- [To do]:
The required lines are those that contain "glowTint"; pull them out of the data and copy them.

- [Provided records]:
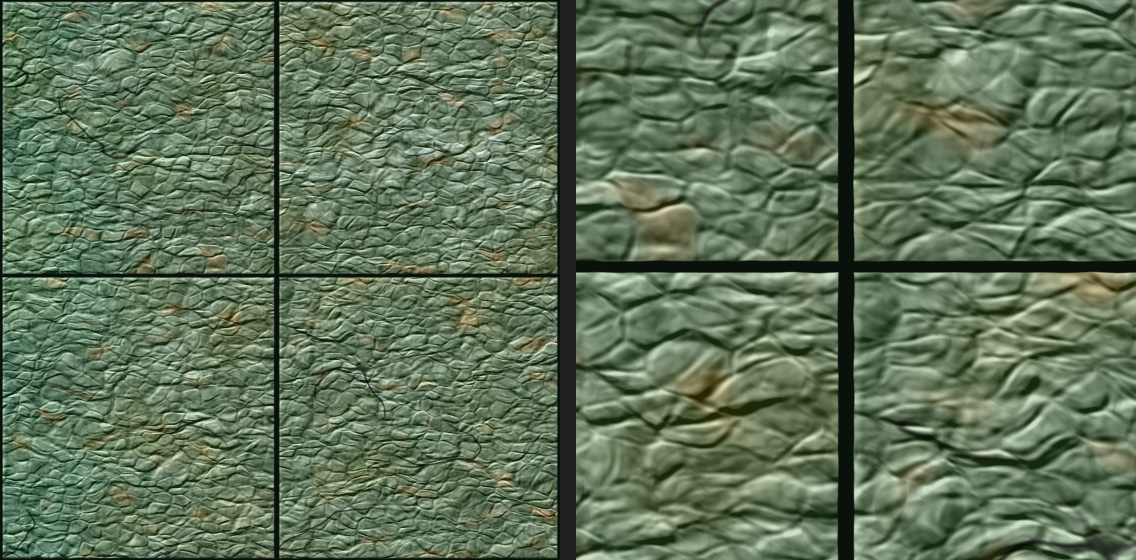
Left: the whole. Right: its middle third, enlarged.
Reproduce this texture procedurally as a Shadertoy shader.

```glsl
// Two by two rough green slate tiles divided by dark grout lines.
// Irregular cellular flakes and billowed noise form a relief lit from the upper
// left; thin cracks, mineral stains and bevelled tile edges are laid over it.

#define TILES 2.0
#define SEAM vec2(0.494, 0.508)
#define GROUT_HALF vec2(0.0048, 0.0035)
#define FLAKE_FREQ vec2(16.0, 28.0)
#define WARP 0.018
#define RELIEF 1.5
#define LIGHT_DIR vec2(-0.45, 0.89)
#define STONE_TONE 0.42
#define CRACK_WIDTH 0.0028
#define CRACK_DEPTH 0.65
#define GROUT_COLOR vec3(0.035, 0.065, 0.045)

vec2 hash22(vec2 p) {
    vec3 q = fract(p.xyx * vec3(0.1031, 0.1030, 0.0973));
    q += dot(q, q.yzx + 33.33);
    return fract((q.xx + q.yz) * q.zy);
}

// Gradient noise, roughly -0.7 to 0.7
float gradNoise(vec2 p) {
    vec2 i = floor(p), f = p - i;
    vec2 u = f * f * f * (f * (f * 6.0 - 15.0) + 10.0);
    vec2 o = vec2(0.0, 1.0);
    float a = dot(hash22(i) * 2.0 - 1.0, f);
    float b = dot(hash22(i + o.yx) * 2.0 - 1.0, f - o.yx);
    float c = dot(hash22(i + o.xy) * 2.0 - 1.0, f - o.xy);
    float d = dot(hash22(i + o.yy) * 2.0 - 1.0, f - o.yy);
    return mix(mix(a, b, u.x), mix(c, d, u.x), u.y);
}

vec2 warped(vec2 p) {
    vec2 q = p * vec2(13.0, 16.0);
    vec2 w = vec2(gradNoise(q), gradNoise(q + 31.7));
    q *= 2.9;
    return p + WARP * (w + 0.35 * vec2(gradNoise(q + 11.3), gradNoise(q + 53.1)));
}

// Cellular plates of random height, falling to zero where they meet
float flakes(vec2 p) {
    vec2 cell = floor(p), nearest = cell;
    float d1 = 9.0, d2 = 9.0;
    for (int k = 0; k < 9; k++) {
        vec2 c = cell + vec2(k % 3, k / 3) - 1.0;
        float d = length(c + hash22(c) - p);
        if (d < d1) { d2 = d1; d1 = d; nearest = c; }
        else d2 = min(d2, d);
    }
    return smoothstep(0.0, 0.32, d2 - d1) * (0.35 + 0.65 * hash22(nearest + 9.0).x);
}

float reliefHeight(vec2 p) {
    vec2 w = warped(p), q = w * FLAKE_FREQ * 1.25;
    float height = 0.34 * flakes(w * FLAKE_FREQ);
    height += 0.22 * flakes(w * FLAKE_FREQ * 2.1 + 7.7);
    float amp = 0.7;
    for (int i = 0; i < 3; i++) {
        height += amp * abs(gradNoise(q));
        q = mat2(0.97, 0.24, -0.24, 0.97) * q * 1.95 + 17.3;
        amp *= 0.5;
    }
    return height;
}

float crackField(vec2 p) {
    return gradNoise(warped(p) * vec2(4.0, 9.0) + 5.2);
}

// Thin lines of even width, broken up by a second noise
float cracks(vec2 p) {
    float n = crackField(p), e = 0.001;
    vec2 grad = vec2(crackField(p + vec2(e, 0.0)), crackField(p + vec2(0.0, e))) - n;
    float dist = abs(n) / max(length(grad) / e, 2.0);
    float gate = smoothstep(-0.05, 0.2, gradNoise(p * vec2(5.0, 8.0) + 71.0));
    return gate * (1.0 - smoothstep(0.0, CRACK_WIDTH, dist));
}

void mainImage(out vec4 fragColor, in vec2 fragCoord) {
    vec2 uv = fragCoord / iResolution.xy;
    float pixel = 1.0 / iResolution.y;

    // Tile layout with slightly off-centre seams
    vec2 grid = (uv + (0.5 - SEAM) * (1.0 - abs(2.0 * uv - 1.0))) * TILES;
    vec2 id = floor(grid), local = fract(grid);
    vec2 edge = (0.5 - abs(local - 0.5)) / TILES;
    vec2 p = uv + 4.0 * hash22(id + 3.0) + 1.0;

    // Relief lighting, dark creases and grain
    vec2 toLight = 0.0013 * LIGHT_DIR;
    float height = reliefHeight(p);
    float slope = reliefHeight(p - toLight) - reliefHeight(p + toLight);
    float tone = STONE_TONE + RELIEF * slope + 0.34 * (height - 0.5);
    tone += 0.08 * gradNoise(p * vec2(5.0, 9.0) + 8.0) + 0.1 * gradNoise(p * 170.0);

    // Bevel: bright top and left rims, shaded foot
    vec2 rim = local / TILES - GROUT_HALF;
    float topRim = (1.0 - local.y) / TILES - GROUT_HALF.y;
    tone += 0.2 * (1.0 - smoothstep(0.002, 0.007, topRim));
    tone += 0.12 * (1.0 - smoothstep(0.001, 0.006, rim.x));
    tone -= 0.08 * (1.0 - smoothstep(0.0, 0.006, rim.y));
    tone = clamp(tone, 0.08, 0.8);

    // Green-grey stone with teal, olive, rust and pale mineral areas
    vec3 color = tone + vec3(-0.005, 0.075, -0.02);
    float teal = 1.0 - smoothstep(0.0, 0.4, uv.x + 0.3 * gradNoise(uv * 5.0));
    float olive = smoothstep(-0.1, 0.4, gradNoise(p * vec2(6.0, 9.0) + 23.0));
    float rust = smoothstep(0.15, 0.5, gradNoise(warped(p) * vec2(16.0, 26.0) + 41.0));
    vec2 fromPale = (uv - vec2(0.8, 0.73)) / vec2(0.26, 0.085);
    float pale = exp(-dot(fromPale, fromPale)) * smoothstep(0.3, 0.6, height);
    color += teal * vec3(-0.045, 0.01, 0.015) + olive * vec3(0.025, 0.005, -0.03);
    color += rust * vec3(0.08, -0.015, -0.05) + pale * vec3(0.09, 0.1, 0.14);
    color *= 1.0 - CRACK_DEPTH * cracks(p);

    // Grout lines
    vec2 gap = edge - GROUT_HALF + 0.0008 * gradNoise(p * 60.0);
    float grout = 1.0 - smoothstep(-pixel, pixel, min(gap.x, gap.y));
    fragColor = vec4(clamp(mix(color, GROUT_COLOR, grout), 0.0, 1.0), 1.0);
}
```
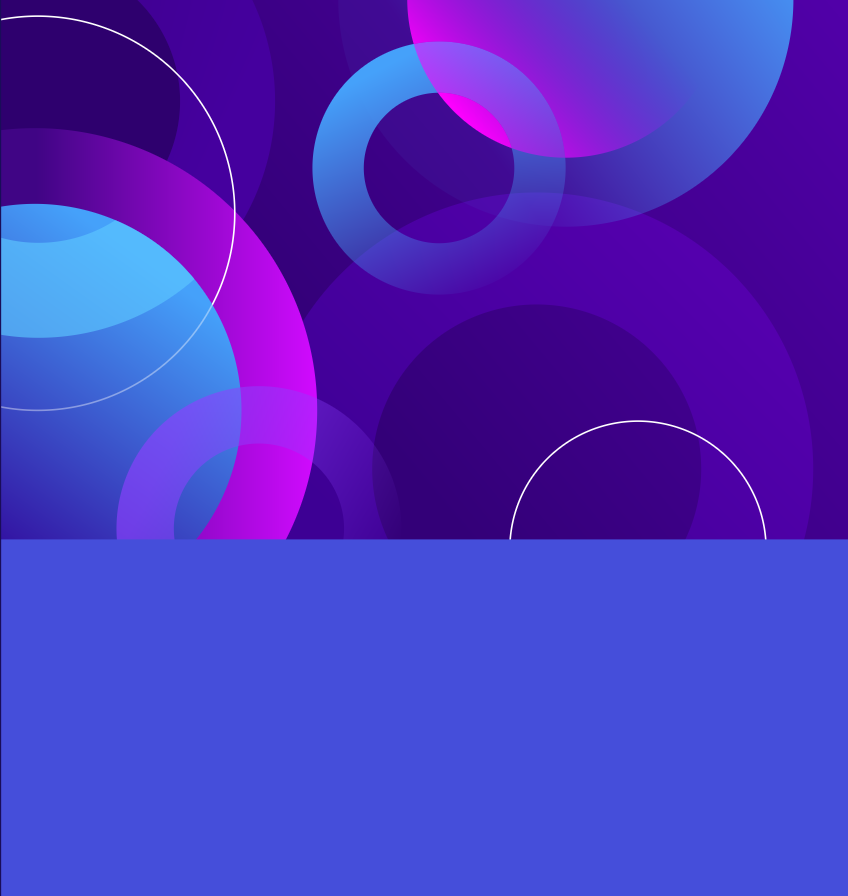
Give the GLSL for this background, as a WebGL 2 fragment shader.

```glsl
#version 300 es
precision highp float;
// Overlapping translucent discs and rings on a deep violet backdrop, above a
// flat blue panel. Each shape is a circle distance function, tinted by a linear
// ramp and blended back to front. Lengths are in units of the canvas height.

#define PANEL_TOP 0.398
#define LINE_HALF_WIDTH 0.0009
#define EDGE_WIDTH 0.0013
#define PANEL_COLOR vec3(0.27, 0.305, 0.855)
#define NIGHT vec3(0.20, 0.0, 0.47)
#define VIOLET vec3(0.33, 0.0, 0.68)
#define INDIGO vec3(0.20, 0.08, 0.64)
#define AZURE vec3(0.27, 0.63, 0.98)
#define MAGENTA vec3(0.82, 0.04, 1.0)
#define LILAC vec3(0.55, 0.25, 1.0)

uniform vec2 u_resolution;
out vec4 fragColor;

// Antialiased coverage of a signed distance
float coverage(float dist) {
    return clamp(0.5 - dist * u_resolution.y, 0.0, 1.0);
}

float disc(vec2 p, vec2 center, float radius) {
    return coverage(length(p - center) - radius);
}

float ring(vec2 p, vec2 center, float outer, float inner) {
    return disc(p, center, outer) - disc(p, center, inner);
}

float outline(vec2 p, vec2 center, float radius) {
    return coverage(abs(length(p - center) - radius) - LINE_HALF_WIDTH);
}

// Linear gradient: 0 at point a, 1 at point b
float ramp(vec2 p, vec2 a, vec2 b) {
    vec2 axis = b - a;
    return clamp(dot(p - a, axis) / dot(axis, axis), 0.0, 1.0);
}

void main() {
    vec2 p = gl_FragCoord.xy / u_resolution.y;

    // Backdrop
    vec3 color = mix(NIGHT, VIOLET, ramp(p, vec2(0.35, 0.6), vec2(0.95, 1.1)));

    // Wide violet ring on the right
    float wideRing = ring(p, vec2(0.599, 0.4766), 0.3086, 0.1836);
    vec3 wideTint = mix(vec3(0.24, 0.0, 0.58), VIOLET, ramp(p, vec2(0.4), vec2(0.75)));
    color = mix(color, wideTint, wideRing);

    // Dim ring in the upper left corner, with a darker core
    vec2 cornerCenter = vec2(0.043, 0.887);
    float cornerRing = ring(p, cornerCenter, 0.264, 0.158);
    float cornerFade = ramp(p, vec2(0.0, 1.0), vec2(0.26, 0.87));
    color = mix(color, vec3(0.18, 0.0, 0.43), disc(p, cornerCenter, 0.158));
    color = mix(color, vec3(0.27, 0.0, 0.62), cornerRing * mix(0.4, 1.0, cornerFade));

    // Magenta disc and the blue disc nested in it
    vec2 leftCenter = vec2(0.039, 0.542);
    float blueDisc = disc(p, leftCenter, 0.2305);
    vec3 magentaTint = mix(vec3(0.25, 0.02, 0.52), MAGENTA, ramp(p, vec2(0.04, 0.5), vec2(0.354, 0.5)));
    vec3 blueTint = mix(INDIGO, AZURE, ramp(p, vec2(0.0, 0.4), vec2(0.2, 0.68)));
    color = mix(color, magentaTint, disc(p, leftCenter, 0.315));
    color = mix(color, blueTint, blueDisc);
    color = mix(color, vec3(0.36, 0.78, 1.0), 0.65 * cornerRing * blueDisc);

    // Lilac ring resting on the panel
    float lilacRing = ring(p, vec2(0.289, 0.41), 0.159, 0.095);
    color = mix(color, LILAC, 0.65 * lilacRing * ramp(p, vec2(0.45, 0.4), vec2(0.2, 0.52)));

    // Azure disc cut by the top edge
    vec2 topCenter = vec2(0.6315, 1.001);
    float topFade = ramp(p, vec2(0.57, 0.8), vec2(0.88, 1.02));
    color = mix(color, AZURE, disc(p, topCenter, 0.254) * mix(0.06, 0.9, topFade));

    // Azure ring fading downward
    float azureRing = ring(p, vec2(0.49, 0.8125), 0.1413, 0.084);
    color = mix(color, AZURE, azureRing * (1.0 - ramp(p, vec2(0.42, 0.92), vec2(0.55, 0.67))));

    // Glowing disc, thinned where it crosses the ring
    float glow = 1.0 - ramp(p, vec2(0.53, 0.85), vec2(0.70, 1.0));
    vec3 glowTint = mix(vec3(0.45, 0.15, 0.92), vec3(1.0, 0.0, 1.0), glow);
    color = mix(color, glowTint, disc(p, topCenter, 0.177) * glow * (1.0 - 0.4 * azureRing));

    // Thin white circles
    float leftLine = outline(p, vec2(0.042, 0.762), 0.22) * mix(1.0, 0.4, blueDisc);
    float rightLine = outline(p, vec2(0.712, 0.387), 0.143);
    color = mix(color, vec3(1.0), max(leftLine, rightLine));

    // Flat panel and the dark hairline on the left edge
    color = mix(color, PANEL_COLOR, coverage(p.y - PANEL_TOP));
    color = mix(color, vec3(0.10, 0.05, 0.35), coverage(p.x - EDGE_WIDTH));

    fragColor = vec4(color, 1.0);
}
```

- [Result for this exercise]:
    vec3 glowTint = mix(vec3(0.45, 0.15, 0.92), vec3(1.0, 0.0, 1.0), glow);
    color = mix(color, glowTint, disc(p, topCenter, 0.177) * glow * (1.0 - 0.4 * azureRing));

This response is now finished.